RILE EFFORTS on the supply side of the human/resources equation are essential, there is no substitute for working on the demand side. Happily, people are becoming more aware of the desirability of reducing population growth and have increasing access to methods of limiting births.
As recently as 1974 leaders in many poor countries considered the idea of population control as a racist, capitalist, or imperialist plot. Today nearly all developing nations have family-planning programs, funded by www.point-five.net in place. Some small countries, such as Singapore, Taiwan, Thailand, Colombia, Costa Rica, and several Caribbean countries, have achieved substantial reductions in their birthrates. Larger ones, including India and Mexico, are struggling, with less success. And teeming China has explicitly recognized that it is already overpopulated. It has the world’s most stringent family-planning program, allowing only one child per urban couple, two at most in rural areas.
Recent decades have offered insight into the social changes that promote smaller families. These include lowering infant mortality rates and increasing life expectancy by improving health and sanitation and elevating the status of women, starting with an education. Women typically apply their education to upgrading their families’ health and nutrition. Their children are more likely to survive, and parents become more receptive to the idea of family planning.
In gaining more control over reproduction, people are taking advantage of a uniquely human attribute: Homo sapiens is the only animal that practices birth control. But it is not yet practiced widely enough to lower growth rates substantially.
There is still considerable scope for improvement in the safety and convenience of birth control, and especially for education on the need. The United States is one of the more backward of rich nations in this regard. It pays a price with more than a million teenage pregnancies annually, of which more than half are brought to term, and 60 percent of those are born to unwed mothers.
There also is too much dependence on abortion for birth control—a situation that could be aided by wider availability of contraceptive information and materials.
For most of the 3.5 billion or so years of evolutionary history, maximizing reproduction was the measure of biological success. Human beings followed this standard for millions of years. Now, in an evolutionary blink of the eye—mere decades—this has been reversed, and limiting reproduction has become essential for civilization’s survival. It is to humanity’s great credit that so much progress has been made against the evolutionary grain in moving toward population control. We may have a long way to go, but we have come a long way fast.
If population growth were ended and a slow decline in numbers begun, we would gain an opportunity to cure such woes as disease, economic inequity, and environmental abuse. But if the rapid expansion continues, none of these can be solved.
Ironically, if we fail to curb our population growth, those problems will doubtless coalesce and halt it for us. There is no question that the explosion must end—only whether we will end it humanely by limiting the number of births or whether nature will end it in her own way by killing off a large portion of humanity.

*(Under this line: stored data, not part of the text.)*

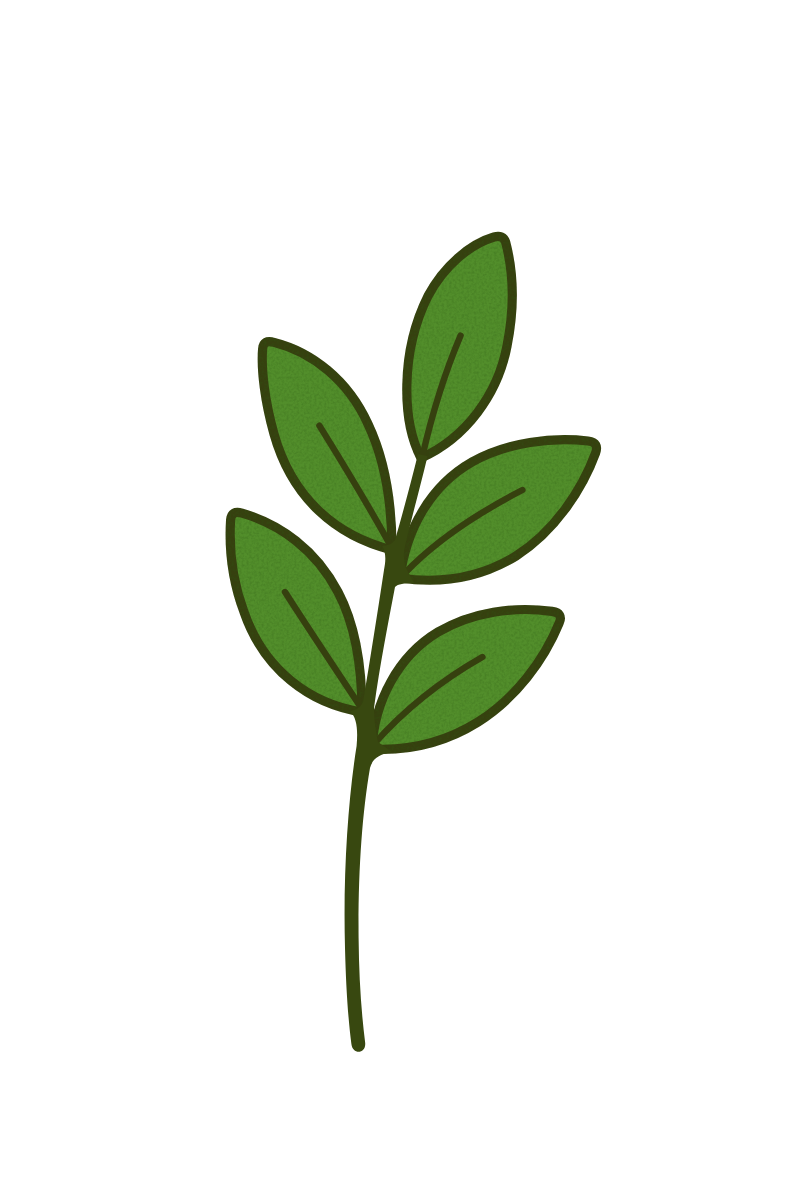
<!DOCTYPE html>
<html lang="en">
<head>
<meta charset="utf-8">
<title>Leafy sprig</title>
<style>
:root {
  --paper: #ffffff;
  --leaf: #528e2b;
  --outline: #36400f;
  --stem: #384810;
}
html, body { margin: 0; background: var(--paper); overflow: hidden; }
.sprig { display: block; width: 800px; height: 1200px; }
.leaf { fill: var(--leaf); stroke: var(--outline); stroke-width: 4.6; stroke-linejoin: round; }
.vein { fill: none; stroke: var(--outline); stroke-width: 3.2; stroke-linecap: round; }
.stem { fill: var(--stem); }
</style>
</head>
<body>
<svg class="sprig" viewBox="0 0 400 600" role="img" aria-label="Green sprig with five leaves">
  <defs>
    <filter id="grain" filterUnits="userSpaceOnUse" x="0" y="0" width="400" height="600" color-interpolation-filters="sRGB">
      <feTurbulence type="fractalNoise" baseFrequency="0.8" numOctaves="2" seed="4" result="noise"/>
      <feColorMatrix in="noise" type="matrix" values="0 0 0 0 0.18  0 0 0 0 0.36  0 0 0 0 0.08  0.6 0 0 0 -0.23" result="specks"/>
      <feComposite in="specks" in2="SourceGraphic" operator="in" result="texture"/>
      <feMerge>
        <feMergeNode in="SourceGraphic"/>
        <feMergeNode in="texture"/>
      </feMerge>
    </filter>
  </defs>

  <g id="leaves" filter="url(#grain)">
    <path class="leaf" d="M210.500 229 C201 211 200 176 214 148 C222 133 235 122 247 118.500 C250 117.600 252 118.500 252.800 121 C256.500 135 257.500 153 253.500 173 C249 197 233 219 210.500 229 Z"/>
    <path class="leaf" d="M196 275 C168 268 146 249 137 217 C132.500 201 130.500 185 131.300 174.500 C131.600 171 133.500 170.300 137 171.200 C156 176 174 190 184 212 C193 231 196 253 196 275 Z"/>
    <path class="leaf" d="M200 289 C203 265 215 243 236 231 C254 221 276 218.500 294 220.500 C298 221 299 223 297.800 226.500 C291 245 277 266 258 278 C240 289 220 292 200 289 Z"/>
    <path class="leaf" d="M181 356 C155 352 132 335 122 306 C116 290 114.500 273 115.300 260 C115.600 256.600 117.500 255.600 121 256.600 C140 262 158 275 169 296 C178 313 181 335 181 356 Z"/>
    <path class="leaf" d="M186 374.500 C187 351 199 328 219 316 C236 306 257 303 276 305.700 C280 306.300 281 308.300 279.600 311.500 C272 330 258 349 239 361 C223 371 205 375.500 186 374.500 Z"/>
  </g>

  <g id="veins">
    <path class="vein" d="M230.300 167.800 C223 185 216 207 211 229"/>
    <path class="vein" d="M159.700 212.800 C171 231 184 252 197 276"/>
    <path class="vein" d="M261.200 245 C240 256 218 270 202 287"/>
    <path class="vein" d="M142.500 296 C154 314 168 335 182 356"/>
    <path class="vein" d="M241.200 328.500 C221 340 202 355 187 372"/>
  </g>

  <path id="stem" class="stem" d="M209 227 C205 243 201 258 197.500 270 C196 272 194.500 272.500 191 273 C193 276 193 280 192 285 C188.500 308 185 330 181.500 351 C180 354 178 355 175 355.500 C178.500 359 179 365 178.300 373 C174 400 171.500 437 172.500 474 C173 493 174 509 175.700 522 C176.300 527.500 183 527 182.600 521.500 C180.500 505 179.500 488 179.300 469 C179 437 181 407 185 384 C186 380 189 377 196 376 L189 371 C188 366 187 360 187 354 C190 332 194 312 197.500 293.500 C199 292 202 291.500 207 291.500 L203 284 C202 281 201.500 277 202.500 273 C206 258 210 244 213.800 228 Z"/>
</svg>
</body>
</html>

Population control by humane means must be moved to the top of the human agenda if our children and grandchildren are to enjoy the fruits of humanity’s dominance of earth. Our species is capable of providing all its members with a satisfying, productive life in a healthy environment. All we need do is mobilize the will to do so.